(Brian Manning Delaney) says:
>>In article <JJ.95Mar3185139 at columbus.cis.ohio-state.edu>
jj at columbus.cis.ohio-state.edu (John Josephson) wrote, among other
>>I'm not especially interested in living long, independently of the
>>quality of life. That is, I'd gladly give up some of the feeble
>>period at the end for some enhanced "youthification" before.
>>But the situation is quite dynamic: Q is whether the extra "feeble"
>years carry you to a time where de-feeblification is possible. If the
>answer is No -- and the tricky part here is that we just can't answer
>the Q yet -- then I agree w/your above statement.
>Brian M. Delaney <b-delaney at uchicago.edu> [DO NOT cc: articles to me.]
Wouldn't the two goals, life extension and life quality, be more useful

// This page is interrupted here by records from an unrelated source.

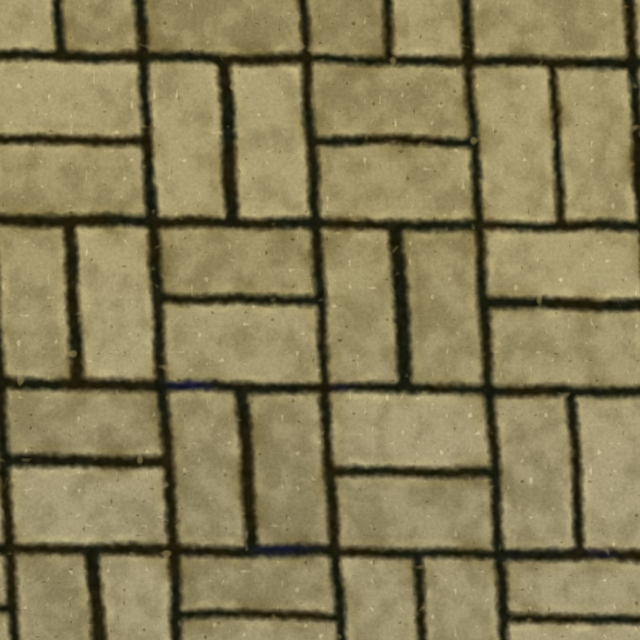
This texture is drawn by a WebGL 2 fragment shader. Its source:

```glsl
#version 300 es
precision highp float;
// Basket-weave paving: square cells hold two worn bricks each, turned by
// a checkerboard rule. Every brick is a rounded box with uneven insets;
// gradient noise bends the joints, roughens edges and mottles the stone.

uniform vec2 u_resolution;
out vec4 fragColor;

float hash(vec2 p) {
  vec3 q = fract(p.xyx * vec3(0.1031, 0.1030, 0.0973));
  q += dot(q, q.yzx + 33.33);
  return fract((q.x + q.y) * q.z);
}

vec2 gradient(vec2 p) {
  float angle = 6.2832 * hash(p);
  return vec2(cos(angle), sin(angle));
}

// Gradient noise, roughly -0.7 to 0.7
float noise(vec2 p) {
  vec2 i = floor(p), f = fract(p);
  vec2 w = f * f * f * (f * (f * 6.0 - 15.0) + 10.0);
  vec2 e = vec2(0.0, 1.0);
  float low = mix(dot(gradient(i), f), dot(gradient(i + e.yx), f - e.yx), w.x);
  float high = mix(dot(gradient(i + e), f - e), dot(gradient(i + 1.0), f - 1.0), w.x);
  return mix(low, high, w.y);
}

float fbm(vec2 p) {
  float sum = 0.0, amp = 0.6;
  for (int k = 0; k < 4; k++) {
    sum += amp * noise(p);
    p = mat2(1.6, 1.2, -1.2, 1.6) * p + 7.3;
    amp *= 0.55;
  }
  return sum;
}

float roundedBox(vec2 p, vec2 halfSize, float radius) {
  vec2 q = abs(p) - halfSize + radius;
  return length(max(q, 0.0)) + min(max(q.x, q.y), 0.0) - radius;
}

// Signed distance to the brick at grid point g; id receives a brick number
float brickDistance(vec2 g, out vec2 id) {
  vec2 cell = floor(g), f = fract(g);
  bool upright = mod(cell.x + cell.y, 2.0) > 0.5;
  if (upright) f = f.yx;

  float split = 0.49 + 0.05 * (hash(cell + 71.0) - 0.5);
  if (cell.y > 2.5 && !upright) split -= 0.1;
  float side = step(split, f.y);
  id = cell * vec2(1.0, 2.0) + vec2(40.0, 60.0 + side);

  // Outer insets vary per brick, the middle joint per cell
  float inset = 0.015 + 0.011 * hash(id + 5.0);
  float middle = 0.013 + 0.022 * hash(cell + 23.0);
  vec2 lo = vec2(inset, mix(inset, split + middle, side));
  vec2 hi = vec2(1.0 - inset, mix(split - middle, 1.0 - inset, side));
  return roundedBox(f - 0.5 * (lo + hi), 0.5 * (hi - lo), 0.035);
}

void main() {
  vec2 p = gl_FragCoord.xy / u_resolution.y;
  float down = 1.0 - p.y;

  // Slightly sheared grid, just under four cells each way
  vec2 g = vec2((p.x - 0.473 - 0.06 * down) / 0.255,
                (down - 0.093 - 0.012 * (p.x - 0.5)) / 0.2565);
  g += 0.022 * vec2(noise(p * 9.0 + 3.0), noise(p * 9.0 + 31.0));
  g += 0.012 * vec2(noise(p * 55.0 + 12.0), noise(p * 55.0 + 47.0));

  vec2 id;
  float d = brickDistance(g, id);
  d += 0.009 * noise(p * 110.0);

  // Stone face: broad stains, mottling and fine grain
  float tone = hash(id);
  float mottle = fbm(p * 22.0 + tone * 19.0);
  float stain = noise(p * 7.0 + tone * 5.0);
  float grain = noise(p * 150.0) + 0.6 * noise(p * 260.0);
  vec3 stone = mix(vec3(0.57, 0.52, 0.355), vec3(0.655, 0.605, 0.435),
                   smoothstep(-0.35, 0.3, mottle + 0.35 * stain + 0.3 * (tone - 0.4)));
  stone += 0.035 * grain + 0.05 * (tone - 0.5);
  stone += vec3(-0.012, -0.004, 0.022) * smoothstep(0.35, 0.8, down);

  // Pale grit and small dark pits
  float grit = smoothstep(0.38, 0.6, noise(p * vec2(85.0, 70.0) + 17.0));
  float pits = smoothstep(0.4, 0.62, noise(p * 95.0 + 53.0));
  stone += vec3(0.13, 0.125, 0.11) * grit - 0.12 * pits;

  // Worn light rim, then grime toward the joint
  float rim = smoothstep(-0.085, -0.045, d) * smoothstep(-0.012, -0.04, d);
  stone += vec3(0.055, 0.05, 0.03) * rim * (0.6 + 1.4 * noise(p * 40.0 + 9.0));
  float grime = smoothstep(-0.13, -0.01, d) * smoothstep(-0.1, 0.4, noise(p * 14.0 + 81.0));
  stone *= 1.0 - vec3(0.17, 0.19, 0.27) * grime;

  // Joint soil, brown to green, bluish in places along the lower rows
  vec3 soil = mix(vec3(0.13, 0.105, 0.035), vec3(0.09, 0.1, 0.05),
                  smoothstep(-0.3, 0.3, noise(p * 12.0 + 25.0)));
  float nearRow = smoothstep(0.06, 0.01, abs(fract(g.y + 0.5) - 0.5));
  float blue = nearRow * smoothstep(0.05, 0.4, noise(p * 8.0 + 66.0)) * step(0.5, down);
  soil = mix(soil, vec3(0.1, 0.1, 0.2), blue);
  soil += 0.05 * noise(p * 75.0 + 5.0);

  // Loose crumbs lodged in the joints
  float crumbs = smoothstep(0.36, 0.6, noise(p * 48.0 + 91.0));
  soil = mix(soil, vec3(0.5, 0.45, 0.3), 0.75 * crumbs);

  vec3 color = mix(stone, soil, smoothstep(-0.037, 0.016, d));
  fragColor = vec4(clamp(color, 0.0, 1.0), 1.0);
}
```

with some symetry (sp?) I agree with John's point. There is not much
point in living longer if you do it in pain and feebleness. Not to
mention the increased cost to continue those frails years at the end of